Directions: Report every line in the records below that holds the word "blue".

Recorded information:
###

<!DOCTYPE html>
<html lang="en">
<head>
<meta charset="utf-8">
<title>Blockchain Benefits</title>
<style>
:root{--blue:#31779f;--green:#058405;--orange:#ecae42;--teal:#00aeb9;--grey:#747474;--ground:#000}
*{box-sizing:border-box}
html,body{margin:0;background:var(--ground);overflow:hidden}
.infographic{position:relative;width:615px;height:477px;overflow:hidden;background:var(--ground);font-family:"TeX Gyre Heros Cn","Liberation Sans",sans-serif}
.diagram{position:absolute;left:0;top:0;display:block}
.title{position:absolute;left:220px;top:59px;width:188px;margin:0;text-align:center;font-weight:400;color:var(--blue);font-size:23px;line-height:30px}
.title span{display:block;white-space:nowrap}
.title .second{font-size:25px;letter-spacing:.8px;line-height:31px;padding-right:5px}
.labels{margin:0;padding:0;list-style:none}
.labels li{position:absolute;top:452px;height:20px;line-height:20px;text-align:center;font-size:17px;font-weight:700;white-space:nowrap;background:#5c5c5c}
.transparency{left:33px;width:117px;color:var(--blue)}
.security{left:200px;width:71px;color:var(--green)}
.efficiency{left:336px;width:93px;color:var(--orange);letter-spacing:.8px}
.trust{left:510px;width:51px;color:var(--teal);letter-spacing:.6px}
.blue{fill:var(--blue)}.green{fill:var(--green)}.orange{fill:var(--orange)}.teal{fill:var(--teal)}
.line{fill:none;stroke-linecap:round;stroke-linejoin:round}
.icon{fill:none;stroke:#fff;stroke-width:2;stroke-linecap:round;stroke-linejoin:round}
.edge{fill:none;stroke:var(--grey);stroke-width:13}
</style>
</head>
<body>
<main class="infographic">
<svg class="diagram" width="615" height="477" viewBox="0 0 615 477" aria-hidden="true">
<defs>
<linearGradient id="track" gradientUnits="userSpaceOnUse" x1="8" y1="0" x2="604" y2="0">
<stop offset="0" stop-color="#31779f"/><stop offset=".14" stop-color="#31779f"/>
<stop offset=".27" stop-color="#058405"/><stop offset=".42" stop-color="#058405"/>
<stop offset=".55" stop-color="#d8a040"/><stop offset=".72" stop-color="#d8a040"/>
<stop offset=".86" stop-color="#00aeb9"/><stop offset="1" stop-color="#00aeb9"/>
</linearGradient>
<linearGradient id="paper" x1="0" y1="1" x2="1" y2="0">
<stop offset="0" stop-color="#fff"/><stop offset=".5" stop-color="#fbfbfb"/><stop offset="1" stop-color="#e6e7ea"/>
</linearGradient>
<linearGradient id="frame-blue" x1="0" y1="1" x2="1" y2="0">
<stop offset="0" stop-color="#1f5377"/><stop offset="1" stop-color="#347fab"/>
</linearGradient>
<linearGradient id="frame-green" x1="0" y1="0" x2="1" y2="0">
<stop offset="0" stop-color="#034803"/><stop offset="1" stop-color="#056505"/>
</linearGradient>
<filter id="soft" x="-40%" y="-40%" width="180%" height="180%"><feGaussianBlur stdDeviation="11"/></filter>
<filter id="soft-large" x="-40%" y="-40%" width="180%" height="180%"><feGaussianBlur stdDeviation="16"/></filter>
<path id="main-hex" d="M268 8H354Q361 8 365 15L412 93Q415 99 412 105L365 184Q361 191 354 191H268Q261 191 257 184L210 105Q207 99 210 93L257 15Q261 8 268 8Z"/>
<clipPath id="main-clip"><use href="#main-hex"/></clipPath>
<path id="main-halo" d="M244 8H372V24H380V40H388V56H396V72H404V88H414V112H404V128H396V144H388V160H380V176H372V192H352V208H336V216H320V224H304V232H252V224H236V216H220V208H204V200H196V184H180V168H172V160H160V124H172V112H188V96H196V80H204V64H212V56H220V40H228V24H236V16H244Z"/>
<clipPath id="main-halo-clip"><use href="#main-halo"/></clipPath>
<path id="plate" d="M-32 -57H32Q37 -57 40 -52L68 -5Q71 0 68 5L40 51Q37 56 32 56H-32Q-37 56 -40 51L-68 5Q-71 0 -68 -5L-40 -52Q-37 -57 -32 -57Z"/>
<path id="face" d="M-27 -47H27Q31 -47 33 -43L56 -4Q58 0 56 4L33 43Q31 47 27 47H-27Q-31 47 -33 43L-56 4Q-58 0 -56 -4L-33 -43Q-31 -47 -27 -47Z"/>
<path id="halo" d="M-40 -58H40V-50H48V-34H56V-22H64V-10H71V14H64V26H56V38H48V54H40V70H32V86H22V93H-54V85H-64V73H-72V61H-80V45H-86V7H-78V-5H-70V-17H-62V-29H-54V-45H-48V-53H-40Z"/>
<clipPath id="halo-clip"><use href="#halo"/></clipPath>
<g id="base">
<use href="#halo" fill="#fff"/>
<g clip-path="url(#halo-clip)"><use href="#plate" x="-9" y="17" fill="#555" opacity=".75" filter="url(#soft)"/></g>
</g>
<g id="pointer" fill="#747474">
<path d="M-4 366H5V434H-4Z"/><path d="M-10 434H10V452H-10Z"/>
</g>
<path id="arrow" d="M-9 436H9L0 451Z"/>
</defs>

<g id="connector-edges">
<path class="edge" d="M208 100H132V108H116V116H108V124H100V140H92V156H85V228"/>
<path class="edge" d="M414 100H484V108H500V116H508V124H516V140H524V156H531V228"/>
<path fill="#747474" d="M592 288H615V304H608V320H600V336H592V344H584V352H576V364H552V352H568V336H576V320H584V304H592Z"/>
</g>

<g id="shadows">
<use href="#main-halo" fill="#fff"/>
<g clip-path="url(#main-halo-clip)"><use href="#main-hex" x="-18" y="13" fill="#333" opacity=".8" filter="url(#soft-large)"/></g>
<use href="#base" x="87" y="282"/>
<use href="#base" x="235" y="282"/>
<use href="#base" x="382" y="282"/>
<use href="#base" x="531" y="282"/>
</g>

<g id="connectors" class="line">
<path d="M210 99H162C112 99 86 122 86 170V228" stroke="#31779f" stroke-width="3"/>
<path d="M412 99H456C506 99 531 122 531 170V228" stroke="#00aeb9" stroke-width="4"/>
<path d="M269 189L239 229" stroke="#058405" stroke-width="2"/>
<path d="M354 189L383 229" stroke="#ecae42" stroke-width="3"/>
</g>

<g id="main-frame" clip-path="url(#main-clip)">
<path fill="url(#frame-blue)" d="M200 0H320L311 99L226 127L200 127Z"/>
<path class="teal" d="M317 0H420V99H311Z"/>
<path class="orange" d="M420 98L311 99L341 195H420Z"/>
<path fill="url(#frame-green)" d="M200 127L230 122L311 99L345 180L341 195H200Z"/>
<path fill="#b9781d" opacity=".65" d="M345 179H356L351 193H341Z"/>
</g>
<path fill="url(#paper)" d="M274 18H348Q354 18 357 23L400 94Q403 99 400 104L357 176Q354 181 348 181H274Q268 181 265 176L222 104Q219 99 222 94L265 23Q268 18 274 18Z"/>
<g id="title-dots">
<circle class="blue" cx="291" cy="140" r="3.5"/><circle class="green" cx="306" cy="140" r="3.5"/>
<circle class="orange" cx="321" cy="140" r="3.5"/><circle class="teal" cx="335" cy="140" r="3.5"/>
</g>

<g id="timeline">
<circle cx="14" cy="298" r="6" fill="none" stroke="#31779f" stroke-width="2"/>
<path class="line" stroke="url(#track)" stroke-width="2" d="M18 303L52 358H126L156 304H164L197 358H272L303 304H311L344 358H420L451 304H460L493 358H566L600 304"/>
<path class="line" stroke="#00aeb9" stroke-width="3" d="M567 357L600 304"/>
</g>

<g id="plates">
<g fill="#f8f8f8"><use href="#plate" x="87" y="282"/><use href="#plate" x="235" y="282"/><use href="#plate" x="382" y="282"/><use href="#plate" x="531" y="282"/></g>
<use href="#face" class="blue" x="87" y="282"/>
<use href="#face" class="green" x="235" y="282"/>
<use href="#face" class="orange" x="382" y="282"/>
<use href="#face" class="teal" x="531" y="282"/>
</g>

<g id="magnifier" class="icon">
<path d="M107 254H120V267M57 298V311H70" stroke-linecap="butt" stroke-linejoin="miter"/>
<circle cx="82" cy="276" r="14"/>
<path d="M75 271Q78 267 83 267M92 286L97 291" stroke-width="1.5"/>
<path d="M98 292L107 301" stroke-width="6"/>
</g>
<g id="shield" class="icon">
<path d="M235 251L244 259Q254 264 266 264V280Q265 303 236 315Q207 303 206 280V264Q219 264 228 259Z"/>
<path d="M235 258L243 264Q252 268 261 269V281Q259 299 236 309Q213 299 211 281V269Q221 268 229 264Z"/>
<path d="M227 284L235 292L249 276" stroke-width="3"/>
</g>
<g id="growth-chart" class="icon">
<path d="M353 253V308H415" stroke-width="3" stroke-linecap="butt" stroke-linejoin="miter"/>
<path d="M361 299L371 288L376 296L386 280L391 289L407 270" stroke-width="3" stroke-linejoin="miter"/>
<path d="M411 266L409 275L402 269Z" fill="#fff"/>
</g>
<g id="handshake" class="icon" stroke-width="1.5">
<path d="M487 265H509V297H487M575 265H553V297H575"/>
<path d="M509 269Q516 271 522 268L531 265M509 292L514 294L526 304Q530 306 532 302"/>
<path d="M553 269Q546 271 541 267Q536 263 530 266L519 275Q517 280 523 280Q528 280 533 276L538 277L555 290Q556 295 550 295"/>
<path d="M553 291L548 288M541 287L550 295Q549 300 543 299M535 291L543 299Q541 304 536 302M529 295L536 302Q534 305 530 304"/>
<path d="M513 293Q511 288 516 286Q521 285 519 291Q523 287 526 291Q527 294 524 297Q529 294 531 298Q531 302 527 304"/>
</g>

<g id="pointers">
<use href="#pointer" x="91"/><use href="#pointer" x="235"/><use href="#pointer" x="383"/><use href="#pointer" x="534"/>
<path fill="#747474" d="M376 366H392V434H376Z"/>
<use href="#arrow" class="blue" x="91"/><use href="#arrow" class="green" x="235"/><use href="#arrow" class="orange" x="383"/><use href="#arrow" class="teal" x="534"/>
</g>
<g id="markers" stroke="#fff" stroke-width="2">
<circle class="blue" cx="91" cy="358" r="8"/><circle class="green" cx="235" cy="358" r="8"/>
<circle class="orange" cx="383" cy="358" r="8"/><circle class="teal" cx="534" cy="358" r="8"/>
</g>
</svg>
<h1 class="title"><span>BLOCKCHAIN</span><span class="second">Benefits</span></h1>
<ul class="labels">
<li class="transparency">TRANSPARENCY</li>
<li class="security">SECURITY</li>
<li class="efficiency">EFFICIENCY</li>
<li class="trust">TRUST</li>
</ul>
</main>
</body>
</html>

###

Answer to this exercise:
:root{--blue:#31779f;--green:#058405;--orange:#ecae42;--teal:#00aeb9;--grey:#747474;--ground:#000}
.title{position:absolute;left:220px;top:59px;width:188px;margin:0;text-align:center;font-weight:400;color:var(--blue);font-size:23px;line-height:30px}
.transparency{left:33px;width:117px;color:var(--blue)}
.blue{fill:var(--blue)}.green{fill:var(--green)}.orange{fill:var(--orange)}.teal{fill:var(--teal)}
<linearGradient id="frame-blue" x1="0" y1="1" x2="1" y2="0">
<path fill="url(#frame-blue)" d="M200 0H320L311 99L226 127L200 127Z"/>
<circle class="blue" cx="291" cy="140" r="3.5"/><circle class="green" cx="306" cy="140" r="3.5"/>
<use href="#face" class="blue" x="87" y="282"/>
<use href="#arrow" class="blue" x="91"/><use href="#arrow" class="green" x="235"/><use href="#arrow" class="orange" x="383"/><use href="#arrow" class="teal" x="534"/>
<circle class="blue" cx="91" cy="358" r="8"/><circle class="green" cx="235" cy="358" r="8"/>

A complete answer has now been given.